Sample Nursing Research Paper on Diabetic Neuropathy

Diabetic Neuropathy

Diabetic neuropathy describes a form of damage to the nerves that is possible in patients with diabetes. It is essentially a complication of diabetes that influences damage to the system of nerves in the body, primarily in a patients’ legs and feet. Considering the critical importance of nerves in the body, particularly in terms of enabling movement and automatic functions such as breathing, this is a potentially serious effect on the health and wellbeing of the patient. Diabetic neuropathy is a progressive condition, with symptoms worsening over time. Do Nascimento et al. (2016) observe that the onset, evolution, pathophysiological mechanisms, and clinical manifestations of diabetic neuropathy vary widely? Symptoms of the condition could range widely depending on the affected area, including numbness in feet and legs, loss of tendinous reflexes, pain, and problems in the digestive system, urinary tract, heart, or blood vessels. Considering that diabetic neuropathy is the most prevalent micro-vascular complication, Do Nascimento et al. (2016) note the approximations of experts that at least 50% of diabetic patients are likely to develop neuropathy at some point in their clinical evaluations.

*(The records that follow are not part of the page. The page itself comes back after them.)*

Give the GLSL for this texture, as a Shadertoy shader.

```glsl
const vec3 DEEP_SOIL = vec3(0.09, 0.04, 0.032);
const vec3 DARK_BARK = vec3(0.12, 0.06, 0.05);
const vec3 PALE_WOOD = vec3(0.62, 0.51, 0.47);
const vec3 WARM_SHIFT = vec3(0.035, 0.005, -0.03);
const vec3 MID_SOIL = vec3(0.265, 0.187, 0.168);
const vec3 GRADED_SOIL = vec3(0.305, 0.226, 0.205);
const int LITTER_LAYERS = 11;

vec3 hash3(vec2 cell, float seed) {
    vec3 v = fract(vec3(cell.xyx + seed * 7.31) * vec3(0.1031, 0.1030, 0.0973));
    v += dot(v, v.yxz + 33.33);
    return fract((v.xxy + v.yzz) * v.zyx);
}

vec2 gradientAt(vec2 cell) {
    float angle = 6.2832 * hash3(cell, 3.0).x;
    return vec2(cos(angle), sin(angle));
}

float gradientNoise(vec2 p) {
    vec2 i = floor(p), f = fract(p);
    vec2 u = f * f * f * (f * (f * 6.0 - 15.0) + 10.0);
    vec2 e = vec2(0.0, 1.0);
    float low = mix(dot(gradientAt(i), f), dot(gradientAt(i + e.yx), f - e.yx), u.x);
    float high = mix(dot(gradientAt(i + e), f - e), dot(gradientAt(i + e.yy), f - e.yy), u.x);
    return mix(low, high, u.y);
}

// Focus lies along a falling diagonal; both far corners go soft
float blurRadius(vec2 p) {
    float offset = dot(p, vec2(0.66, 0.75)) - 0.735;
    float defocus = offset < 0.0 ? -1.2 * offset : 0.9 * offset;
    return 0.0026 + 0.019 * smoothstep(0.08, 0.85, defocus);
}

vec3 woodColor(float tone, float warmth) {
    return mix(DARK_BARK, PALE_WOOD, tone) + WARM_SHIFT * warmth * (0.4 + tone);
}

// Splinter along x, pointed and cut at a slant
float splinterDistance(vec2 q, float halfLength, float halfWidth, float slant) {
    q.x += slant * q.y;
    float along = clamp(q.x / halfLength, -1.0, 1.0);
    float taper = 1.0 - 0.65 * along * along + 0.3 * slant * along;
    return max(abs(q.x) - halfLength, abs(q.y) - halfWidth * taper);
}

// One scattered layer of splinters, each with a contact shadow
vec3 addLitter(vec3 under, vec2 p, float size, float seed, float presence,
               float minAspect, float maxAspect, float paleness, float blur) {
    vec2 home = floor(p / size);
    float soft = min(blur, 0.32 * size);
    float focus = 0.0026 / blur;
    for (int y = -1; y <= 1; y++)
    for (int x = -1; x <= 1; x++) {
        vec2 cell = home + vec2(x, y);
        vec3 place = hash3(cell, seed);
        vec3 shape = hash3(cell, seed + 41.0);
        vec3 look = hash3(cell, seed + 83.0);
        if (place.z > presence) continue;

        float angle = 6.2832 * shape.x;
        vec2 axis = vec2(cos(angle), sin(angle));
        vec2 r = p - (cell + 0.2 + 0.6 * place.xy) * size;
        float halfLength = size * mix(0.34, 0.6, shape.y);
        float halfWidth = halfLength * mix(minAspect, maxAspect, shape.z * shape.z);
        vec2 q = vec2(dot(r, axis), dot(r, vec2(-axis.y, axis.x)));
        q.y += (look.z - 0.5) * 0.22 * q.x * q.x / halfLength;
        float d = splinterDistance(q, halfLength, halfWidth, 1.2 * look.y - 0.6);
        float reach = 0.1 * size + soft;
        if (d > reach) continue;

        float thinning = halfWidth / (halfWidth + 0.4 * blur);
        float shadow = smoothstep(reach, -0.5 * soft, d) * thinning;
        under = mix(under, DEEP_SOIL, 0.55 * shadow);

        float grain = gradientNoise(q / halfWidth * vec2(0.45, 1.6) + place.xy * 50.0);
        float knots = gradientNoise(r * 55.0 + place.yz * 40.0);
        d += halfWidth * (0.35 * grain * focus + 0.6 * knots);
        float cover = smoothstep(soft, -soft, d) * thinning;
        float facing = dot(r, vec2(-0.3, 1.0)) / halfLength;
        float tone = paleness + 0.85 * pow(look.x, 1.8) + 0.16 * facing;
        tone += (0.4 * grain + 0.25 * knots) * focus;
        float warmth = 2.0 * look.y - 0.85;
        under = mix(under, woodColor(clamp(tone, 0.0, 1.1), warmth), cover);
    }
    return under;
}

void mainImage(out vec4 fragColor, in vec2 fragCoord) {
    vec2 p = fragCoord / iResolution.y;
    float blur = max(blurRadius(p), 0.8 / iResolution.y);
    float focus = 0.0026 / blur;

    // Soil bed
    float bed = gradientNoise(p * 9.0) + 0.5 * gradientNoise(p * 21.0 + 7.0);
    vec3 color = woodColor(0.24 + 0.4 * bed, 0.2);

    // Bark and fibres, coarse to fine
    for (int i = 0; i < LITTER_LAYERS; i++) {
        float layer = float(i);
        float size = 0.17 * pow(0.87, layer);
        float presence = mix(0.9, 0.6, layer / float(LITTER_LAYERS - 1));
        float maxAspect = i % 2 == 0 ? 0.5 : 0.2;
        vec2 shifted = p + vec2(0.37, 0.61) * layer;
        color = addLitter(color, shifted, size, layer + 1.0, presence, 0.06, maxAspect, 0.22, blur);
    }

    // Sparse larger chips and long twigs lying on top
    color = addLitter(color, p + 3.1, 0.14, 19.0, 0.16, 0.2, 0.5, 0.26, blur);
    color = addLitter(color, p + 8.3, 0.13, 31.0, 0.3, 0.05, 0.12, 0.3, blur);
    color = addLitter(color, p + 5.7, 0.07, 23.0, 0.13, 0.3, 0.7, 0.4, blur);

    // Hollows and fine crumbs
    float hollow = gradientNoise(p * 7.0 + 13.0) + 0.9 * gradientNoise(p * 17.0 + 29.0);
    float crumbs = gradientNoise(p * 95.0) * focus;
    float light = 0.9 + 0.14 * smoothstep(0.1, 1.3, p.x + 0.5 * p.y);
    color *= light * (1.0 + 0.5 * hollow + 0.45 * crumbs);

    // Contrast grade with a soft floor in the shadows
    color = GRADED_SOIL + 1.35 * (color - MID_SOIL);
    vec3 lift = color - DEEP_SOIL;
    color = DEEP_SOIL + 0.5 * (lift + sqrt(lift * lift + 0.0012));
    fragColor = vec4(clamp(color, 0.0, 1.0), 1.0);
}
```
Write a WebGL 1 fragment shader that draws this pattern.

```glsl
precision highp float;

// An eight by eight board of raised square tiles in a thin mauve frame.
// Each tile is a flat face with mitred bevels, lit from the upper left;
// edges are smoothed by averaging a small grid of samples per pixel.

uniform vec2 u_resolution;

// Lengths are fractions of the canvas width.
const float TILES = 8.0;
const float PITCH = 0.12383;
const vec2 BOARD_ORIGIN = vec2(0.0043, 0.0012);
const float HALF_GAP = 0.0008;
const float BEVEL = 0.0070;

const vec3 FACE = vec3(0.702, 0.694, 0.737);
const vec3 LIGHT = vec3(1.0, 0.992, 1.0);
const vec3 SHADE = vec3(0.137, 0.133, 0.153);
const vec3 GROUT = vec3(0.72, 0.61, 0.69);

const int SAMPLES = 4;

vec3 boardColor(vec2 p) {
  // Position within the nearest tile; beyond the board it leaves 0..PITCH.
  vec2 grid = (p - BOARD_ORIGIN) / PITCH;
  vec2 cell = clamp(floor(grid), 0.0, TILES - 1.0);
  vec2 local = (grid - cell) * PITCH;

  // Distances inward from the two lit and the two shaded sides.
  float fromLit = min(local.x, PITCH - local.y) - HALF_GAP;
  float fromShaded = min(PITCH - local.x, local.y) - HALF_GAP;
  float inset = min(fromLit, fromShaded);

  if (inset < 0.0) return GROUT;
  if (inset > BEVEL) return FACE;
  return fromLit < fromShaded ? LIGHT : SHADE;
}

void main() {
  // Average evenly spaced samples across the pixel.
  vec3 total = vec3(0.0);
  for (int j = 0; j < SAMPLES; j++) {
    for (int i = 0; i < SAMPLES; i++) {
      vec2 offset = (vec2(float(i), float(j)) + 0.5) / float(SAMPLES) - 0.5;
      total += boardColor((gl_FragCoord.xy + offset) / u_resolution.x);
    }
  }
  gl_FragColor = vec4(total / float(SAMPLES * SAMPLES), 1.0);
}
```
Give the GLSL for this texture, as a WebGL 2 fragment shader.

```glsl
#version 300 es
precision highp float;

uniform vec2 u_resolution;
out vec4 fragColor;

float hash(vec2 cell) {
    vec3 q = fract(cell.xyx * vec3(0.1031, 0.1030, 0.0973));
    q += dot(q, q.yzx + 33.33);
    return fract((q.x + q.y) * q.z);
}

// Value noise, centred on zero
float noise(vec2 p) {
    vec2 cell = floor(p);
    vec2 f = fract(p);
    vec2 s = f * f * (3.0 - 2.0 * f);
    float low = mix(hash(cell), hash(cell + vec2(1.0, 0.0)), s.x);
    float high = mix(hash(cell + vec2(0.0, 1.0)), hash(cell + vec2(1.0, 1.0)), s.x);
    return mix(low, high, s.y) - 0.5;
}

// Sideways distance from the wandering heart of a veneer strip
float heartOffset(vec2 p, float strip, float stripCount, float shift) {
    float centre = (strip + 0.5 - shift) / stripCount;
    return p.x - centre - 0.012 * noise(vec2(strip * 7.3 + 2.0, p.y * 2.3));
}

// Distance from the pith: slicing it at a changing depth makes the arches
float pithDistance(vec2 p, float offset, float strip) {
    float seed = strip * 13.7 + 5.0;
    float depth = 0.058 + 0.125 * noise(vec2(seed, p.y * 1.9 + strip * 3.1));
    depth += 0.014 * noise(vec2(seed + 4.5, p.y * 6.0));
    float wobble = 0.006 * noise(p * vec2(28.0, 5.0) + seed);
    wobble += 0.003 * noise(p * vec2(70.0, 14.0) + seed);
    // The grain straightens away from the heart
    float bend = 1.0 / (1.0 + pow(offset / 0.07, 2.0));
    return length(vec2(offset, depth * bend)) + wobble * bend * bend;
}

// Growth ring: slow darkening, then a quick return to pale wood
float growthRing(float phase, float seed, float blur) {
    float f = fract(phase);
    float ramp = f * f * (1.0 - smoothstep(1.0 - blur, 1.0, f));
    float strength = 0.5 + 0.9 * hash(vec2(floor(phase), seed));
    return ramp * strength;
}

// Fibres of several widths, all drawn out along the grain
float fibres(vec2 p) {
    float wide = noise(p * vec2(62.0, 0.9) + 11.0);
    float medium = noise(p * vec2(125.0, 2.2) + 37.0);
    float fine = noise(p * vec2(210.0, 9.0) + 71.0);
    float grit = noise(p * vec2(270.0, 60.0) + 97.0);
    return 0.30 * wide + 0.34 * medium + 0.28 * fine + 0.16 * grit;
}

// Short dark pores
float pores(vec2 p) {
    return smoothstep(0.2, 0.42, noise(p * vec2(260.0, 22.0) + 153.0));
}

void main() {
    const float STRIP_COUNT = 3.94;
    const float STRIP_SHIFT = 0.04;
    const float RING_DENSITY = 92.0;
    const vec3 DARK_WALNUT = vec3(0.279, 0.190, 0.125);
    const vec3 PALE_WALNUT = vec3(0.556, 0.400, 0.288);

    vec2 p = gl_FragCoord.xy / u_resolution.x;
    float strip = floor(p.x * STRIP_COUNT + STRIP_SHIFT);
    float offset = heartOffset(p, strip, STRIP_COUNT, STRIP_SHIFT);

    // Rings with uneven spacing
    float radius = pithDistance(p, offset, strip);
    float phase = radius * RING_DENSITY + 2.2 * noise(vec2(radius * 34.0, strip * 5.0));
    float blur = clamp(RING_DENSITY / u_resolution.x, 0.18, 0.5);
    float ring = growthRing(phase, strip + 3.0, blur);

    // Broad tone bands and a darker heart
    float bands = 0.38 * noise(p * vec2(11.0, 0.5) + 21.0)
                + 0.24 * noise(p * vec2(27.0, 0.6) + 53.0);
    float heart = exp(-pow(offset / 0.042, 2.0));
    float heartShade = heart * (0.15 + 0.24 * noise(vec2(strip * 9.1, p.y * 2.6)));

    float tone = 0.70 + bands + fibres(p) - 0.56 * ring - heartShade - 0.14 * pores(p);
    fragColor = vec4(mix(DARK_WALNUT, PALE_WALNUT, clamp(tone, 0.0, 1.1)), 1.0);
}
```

Pop-Busui et al. (2017) observe that there is no treatment that targets the underlying nerve damage that characterizes diabetic neuropathy. The implication is that screening to enable early intervention against signs and prevention are key components of diabetes care. Prevention of diabetic neuropathy emphasizes lifestyle modifications and glucose control. In people with type 1 diabetes, enhanced glucose control reduces the incidence of distal symmetric polyneuropathy (a form of diabetic neuropathy) dramatically (about 78% reduction in relative risk), while in people with type 2 diabetes, it achieves a modest reduction in this risk (5-9%) (Pop-Busui et al., 2017). Lifestyle modifications involve dietary changes towards low-fat, low-calorie, and low-carbohydrate diets and the incorporation of regular physical activity in patients’ lives. These interventions are important to prevent diabetic neuropathy in patients.

References

Do Nascimento, O., Pupe, C., & Cavalcanti, E. (2016). Diabetic neuropathy. Revista Dor Sao Paulo 17(1): 46-51.

Pop-Busui, R., Boulton, A., Feldman, E., Bril, V., Freeman, R., Malik, R., Sosenko, J., & Ziegler, D. (2017). Diabetic neuropathy: A position statement by the American Diabetes Association. Diabetes Care 40: 136-154.